_Assignment:_ Which lines of the data contain the string "fold"? Copy every one of them.

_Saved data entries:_
▼▼▼

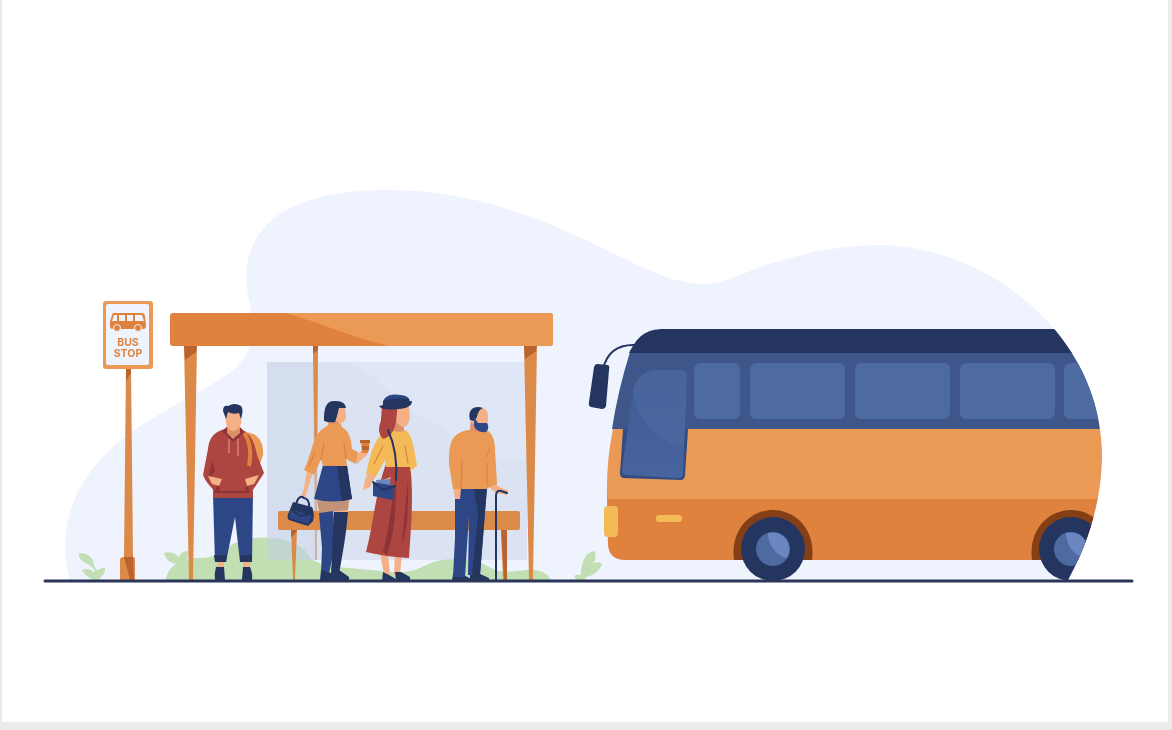
<!DOCTYPE html>
<html lang="en">
<head>
<meta charset="utf-8">
<title>Bus stop</title>
<style>
:root{--page:#fff;--edge:#ebebeb;--sky:#eef3fe;--orange:#eb9a55;--amber:#de823e;--post:#dc8a48;--rust:#b96330;--navy:#243560;--ink:#2b3557;--denim:#2d4786;--steel:#3e5689;--pane:#4d6aa1;--pane-light:#6a87bf;--yellow:#f3ba57;--red:#ad4541;--red-dark:#8f3336;--skin:#f4b188;--skin-dark:#dd8f68;--leaf:#c2dfb3}
html,body{margin:0;height:100%;overflow:hidden;background:var(--edge)}
svg{display:block;width:1172px;height:730px}
.page{fill:var(--page)}.sky{fill:var(--sky)}.orange{fill:var(--orange)}.amber{fill:var(--amber)}.post{fill:var(--post)}.rust{fill:var(--rust)}.navy{fill:var(--navy)}.denim{fill:var(--denim)}.steel{fill:var(--steel)}.pane{fill:var(--pane)}.pane-light{fill:var(--pane-light)}.yellow{fill:var(--yellow)}.red{fill:var(--red)}.red-dark{fill:var(--red-dark)}.skin{fill:var(--skin)}.skin-dark{fill:var(--skin-dark)}.leaf{fill:var(--leaf)}
.line{fill:none;stroke:var(--navy);stroke-width:2;stroke-linecap:round;stroke-linejoin:round}
.fold{fill:none;stroke:var(--amber);stroke-width:1.2;stroke-linecap:round}
.sign-text{font:700 10.5px Inter,"Open Sans",sans-serif;fill:var(--amber);text-anchor:middle}
</style>
</head>
<body>
<svg viewBox="0 0 1172 730" role="img" aria-label="Four people waiting at a bus stop as a bus arrives">
<defs>
<clipPath id="bus-edge"><path d="M580 300H1025Q1042 314 1056 331C1084 365 1102 408 1102 458C1101 505 1087 545 1067 582H580Z"/></clipPath>
<linearGradient id="door-glass" x1="0" y1="0" x2="0" y2="1"><stop offset="0" stop-color="#405a92"/><stop offset="1" stop-color="#48649f"/></linearGradient>
<g id="wheel">
<path fill="#843f16" d="M-39 11C-43-20-22-39 0-39S43-20 39 11Z"/>
<circle class="navy" r="32"/><circle class="pane" r="17"/>
<path class="pane-light" d="M-5-16A17 17 0 0 1 14 9C4 7-5-3-5-16Z"/>
</g>
<g id="sprout" class="leaf">
<path d="M19 27C18 16 11 12 5 9C-1 6 0 1 0 0C10 0 15 6 15 13C18 17 20 21 21 27Z"/>
<path d="M3 17C9 14 16 17 19 27C11 26 6 23 3 17Z"/><path d="M20 25C18 18 21 14 26 15C26 20 24 23 20 25Z"/>
</g>
</defs>

<rect class="page" x="2" width="1166" height="722"/>
<path class="sky" d="M70 581C58 540 68 495 100 460C135 421 190 400 228 374C255 355 254 330 250 305C243 276 245 252 262 230C286 200 335 190 388 190C465 190 528 213 590 242C638 265 668 283 702 284C732 283 742 271 780 261C815 250 850 245 880 245C946 246 1010 277 1056 331C1084 365 1102 408 1102 458C1101 505 1087 545 1067 581Z"/>

<g id="plants">
<path class="leaf" d="M166 580C168 564 184 557 202 558C222 558 227 540 254 538C282 535 306 545 310 558C323 568 342 567 360 569C390 572 408 575 424 566C447 555 473 556 489 567C502 575 513 571 526 570C540 569 549 574 550 580Z"/>
<use href="#sprout" x="79" y="553"/>
<path class="leaf" d="M92 580C91 573 95 569 103 569C104 575 100 579 92 580ZM164 553C174 550 181 557 181 565C172 564 166 561 164 553ZM179 564C177 556 181 551 188 551C189 557 186 562 179 564ZM580 581C582 560 584 553 595 551C597 560 593 566 587 569C590 563 599 560 602 564C599 573 591 576 586 577L584 581ZM574 576C579 573 584 576 585 581C579 582 576 580 574 576Z"/>
</g>

<g id="shelter">
<path class="post" d="M313 345H318L317 560H315Z"/>
<path fill="#c4d0e6" opacity=".6" d="M267 362H527V560H267Z"/>
<path class="sky" opacity=".42" d="M346 362H527V460C480 460 466 447 436 423C402 413 386 378 346 362Z"/>
<path fill="#fff" opacity=".15" d="M267 362H346C386 378 402 413 436 423C466 447 480 460 527 460V560H317V362Z"/>
<path class="post" d="M313 345H318L317 460H315Z"/>
<path class="post" d="M184 345H197L193 580H189ZM524 345H537L533 580H529Z"/>
<path class="rust" d="M184 346H197L196 352L185 360ZM524 346H537L536 351L525 359ZM313 346H318V350L313 354Z"/>
<rect class="amber" x="170" y="313" width="383" height="33" rx="3"/>
<path class="orange" d="M285 313H550Q553 313 553 316V343Q553 346 550 346H389C350 337 322 323 285 313Z"/>
<path class="post" d="M291 529H297L295 580H293ZM501 529H507L505 580H503Z"/>
<path class="rust" d="M291 529H297V531L291 538ZM501 529H507V580H504Z"/>
<rect class="post" x="278" y="511" width="242" height="19" rx="2"/>
</g>

<g id="stop-sign">
<path class="post" d="M126 368H131L133 557Q135 557 135 560V580H120V560Q120 557 124 557Z"/>
<path class="rust" d="M126 368H131V373L126 381ZM124 557H133L134 580H130Z"/>
<rect class="orange" x="103" y="301" width="50" height="68" rx="3"/>
<rect class="sky" x="106" y="304" width="43" height="61" rx="2"/>
<path class="amber" d="M114 313H142Q145 313 145 317L146 326Q146 329 143 329H113Q110 329 110 326V322L112 315Q112 313 114 313Z"/>
<path class="sky" d="M114 315H117V321H112ZM119 315H125V321H119ZM127 315H133V321H127ZM135 315H142L144 321H135Z"/>
<g fill="#de823e" stroke="#eef3fe"><circle cx="117" cy="328" r="3.5"/><circle cx="138" cy="328" r="3.5"/></g>
<text class="sign-text" x="128" y="346">BUS</text><text class="sign-text" x="128" y="357">STOP</text>
</g>

<g id="student">
<path class="skin" d="M217 560H224V570H217ZM243 560H250V570H243Z"/>
<path class="navy" d="M216 567H224L225 580H215Q214 574 216 567ZM243 567H250Q253 574 252 580H242Z"/>
<path class="denim" d="M213 494H253L252 562H240L235 517L226 562H215Z"/>
<path class="navy" d="M214 555H227L226 562H215ZM240 555H252V562H240Z"/>
<path class="orange" d="M245 432C257 433 264 441 263 455L258 470L249 466Z"/>
<path class="red" d="M225 429C213 432 209 439 208 449L203 475C207 485 213 488 213 490V498H253V490L264 473L257 455C254 440 250 433 240 429Z"/>
<path class="red-dark" d="M219 479H246L250 493H214ZM212 460L215 471L209 478Z"/>
<path class="red" d="M218 480L224 475H243L248 481L245 491H220Z"/>
<path class="skin" d="M208 476L222 479L219 486L212 484ZM259 475L245 479L247 486L254 484Z"/>
<path fill="none" stroke="#de823e" stroke-width="4" d="M244 432Q253 446 249 466"/>
<path class="red-dark" d="M222 431L228 426L233 435L239 426L245 432L233 442Z"/>
<path class="skin-dark" d="M227 424H240V433L233 439L227 433Z"/>
<path class="skin" d="M225 411H242L241 424Q238 431 233 431Q228 430 226 424Z"/>
<path class="navy" d="M226 419L223 411Q223 405 228 406Q235 402 241 406Q244 409 241 419L239 413Q233 415 228 412Z"/>
<path fill="none" stroke="#e8a28c" d="M229 439V453M238 439V456"/>
</g>

<g id="woman-with-coffee">
<path class="skin" d="M317 495H350L347 517H320Z"/>
<path fill="#c39379" d="M317 499H349L348 510L319 513Z"/>
<path class="denim" d="M319 513L333 511L335 545L329 574H321L322 548Z"/>
<path class="navy" d="M334 512H348C346 536 343 551 339 574H331Z"/>
<path class="navy" d="M321 570L331 573L341 578V580H320ZM333 570H339L349 577V580H335Z"/>
<path class="denim" d="M323 465H347L352 499Q333 504 314 499Z"/>
<path class="navy" d="M337 466H347L352 499L342 501Z"/>
<path class="skin" d="M307 470L313 472L305 498H301L304 488ZM355 456L361 451L369 448L367 455L357 464Z"/>
<path class="orange" d="M327 426L342 427C349 431 351 438 352 449L358 452L356 464L346 459L347 466H323L321 459L314 475L304 470C311 456 313 437 321 430Z"/>
<path class="fold" d="M321 460L324 443M346 458L344 443M309 466L315 452"/>
<path class="skin-dark" d="M329 417H339V428H329Z"/>
<path class="orange" d="M328 422Q335 426 341 423L342 430H327Z"/>
<path class="skin" d="M335 407H345L346 415Q346 424 339 423L332 419Z"/>
<path class="navy" d="M324 421C324 407 326 400 336 401Q345 401 346 408L339 408Q337 417 335 422Q329 423 324 421Z"/>
<path class="amber" d="M361 440H370L368 453H362Z"/><path class="rust" d="M360 440H370V443H360ZM362 446H369V450H362Z"/>
<path class="navy" d="M293 502L312 507Q315 513 313 521L308 526L289 520Q286 517 289 512Z"/>
<path class="line" d="M296 504Q299 494 304 498Q310 499 309 508"/>
<path class="denim" d="M291 510L312 515L308 524L289 518Z"/><path class="line" d="M292 510L300 516L312 514"/>
</g>

<g id="woman-with-hat">
<path class="skin" d="M380 553H388L390 575H384ZM395 553H402L400 575H394Z"/>
<path class="navy" d="M383 572L389 575L396 579V581H382ZM395 572H401L410 577V580H396Z"/>
<path class="red" d="M386 464H410C414 495 411 526 409 558Q387 557 366 552C373 526 376 490 386 464Z"/>
<path class="red-dark" d="M383 552C389 531 391 505 396 478Q397 526 387 555ZM408 480Q409 525 402 545Q405 508 408 480Z"/>
<path class="red" d="M384 406C381 421 377 434 383 442L397 441L398 406Z"/>
<path class="skin-dark" d="M392 421H404V435H392Z"/>
<path class="yellow" d="M389 429Q398 434 406 430C413 437 414 449 417 466L410 471V467H386L385 460L375 478L366 474C370 457 374 435 389 429Z"/>
<path class="fold" d="M374 464L383 446M408 463L405 446"/>
<path class="skin" d="M368 472L375 477L370 487L363 490L365 480ZM396 406H409L410 417Q409 427 402 427Q395 424 396 416Z"/>
<path class="red" d="M382 405L398 404L396 421Q394 436 383 439Q376 432 381 421Z"/>
<path class="denim" d="M383 406C382 397 389 393 401 395Q410 396 410 402Q405 407 383 406Z"/>
<path class="navy" d="M379 406Q396 402 412 401Q412 408 398 409Q382 411 379 406ZM383 401Q396 397 409 399V403L383 407Z"/>
<path class="line" d="M388 430Q398 452 396 480"/>
<path class="skin" d="M377 482L391 477L389 482L380 486Z"/>
<path class="pane-light" d="M376 480L390 479L391 486H377Z"/>
<path class="denim" d="M373 482L395 486L393 500L373 496Z"/><path class="line" d="M373 482L383 490L395 486"/>
</g>

<g id="man-with-cane">
<path class="navy" d="M453 574H462L471 579V581H452ZM470 573H478L489 578V580H470Z"/>
<path class="denim" d="M455 486H487L480 575H468L469 515L465 577H453L455 538Z"/>
<path class="navy" d="M474 488H487L480 575H472L478 515Z"/>
<path class="skin" d="M453 485L461 488L460 499H455ZM487 485L494 483L501 488L508 490L507 495L496 493Z"/>
<path class="orange" d="M468 430H486C493 433 495 441 495 450L497 484L488 488L486 489H461L453 489L449 464C449 443 451 433 468 430Z"/>
<path class="fold" d="M461 488L462 461M487 486V463M486 456L490 449"/>
<path class="skin-dark" d="M471 417H485V431Q477 434 470 430Z"/>
<path class="skin" d="M471 412Q474 406 483 408Q489 410 488 420L487 428H477L471 422Z"/>
<path class="navy" d="M470 420C467 409 475 405 483 408Q478 410 477 417L474 421Z"/>
<path class="denim" d="M474 417L478 423H487Q490 428 486 432Q477 433 474 426Z"/>
<path class="line" d="M496 580V496Q496 490 501 491L507 493"/>
</g>

<g id="bus" clip-path="url(#bus-edge)">
<path class="orange" d="M613 429H1110V500H607Q606 462 613 429Z"/>
<path class="amber" d="M607 499H1110V560H624Q609 559 608 545Z"/>
<path class="steel" d="M630 352H1110V429H612Q618 390 630 352Z"/>
<path class="navy" d="M629 353C637 337 645 329 664 329H1110V353Z"/>
<g class="pane">
<rect x="694" y="363" width="46" height="56" rx="6"/><rect x="750" y="363" width="95" height="56" rx="6"/><rect x="855" y="363" width="95" height="56" rx="6"/><rect x="960" y="363" width="95" height="56" rx="6"/><rect x="1064" y="363" width="60" height="56" rx="6"/>
</g>
<path fill="#344c80" d="M623 429H688L685 476Q684 480 681 480L623 478Q620 477 620 473Z"/>
<path fill="url(#door-glass)" d="M633 391Q638 370 658 370H682Q687 370 687 376L683 473Q683 478 678 478L627 475Q622 475 622 470Z"/>
<path class="pane" opacity=".65" d="M633 391Q638 370 658 370H682Q687 370 687 376L684 447C657 441 636 421 633 391Z"/>
<rect class="yellow" x="604" y="506" width="14" height="31" rx="4"/>
<rect class="yellow" x="656" y="515" width="26" height="7" rx="3"/>
<use href="#wheel" x="773" y="549"/><use href="#wheel" x="1071" y="549"/>
</g>
<g id="wing-mirror">
<path class="line" d="M603 369Q609 344 635 345"/>
<path class="navy" d="M597 364L608 365Q610 366 609 370L606 406Q605 409 602 409L591 407Q588 406 589 402L594 367Q595 364 597 364Z"/>
</g>
<line id="road" x1="45" y1="581" x2="1132" y2="581" stroke="#2b3557" stroke-width="3" stroke-linecap="round"/>
</svg>
</body>
</html>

▲▲▲

_Result of this exercise:_
.fold{fill:none;stroke:var(--amber);stroke-width:1.2;stroke-linecap:round}
<path class="fold" d="M321 460L324 443M346 458L344 443M309 466L315 452"/>
<path class="fold" d="M374 464L383 446M408 463L405 446"/>
<path class="fold" d="M461 488L462 461M487 486V463M486 456L490 449"/>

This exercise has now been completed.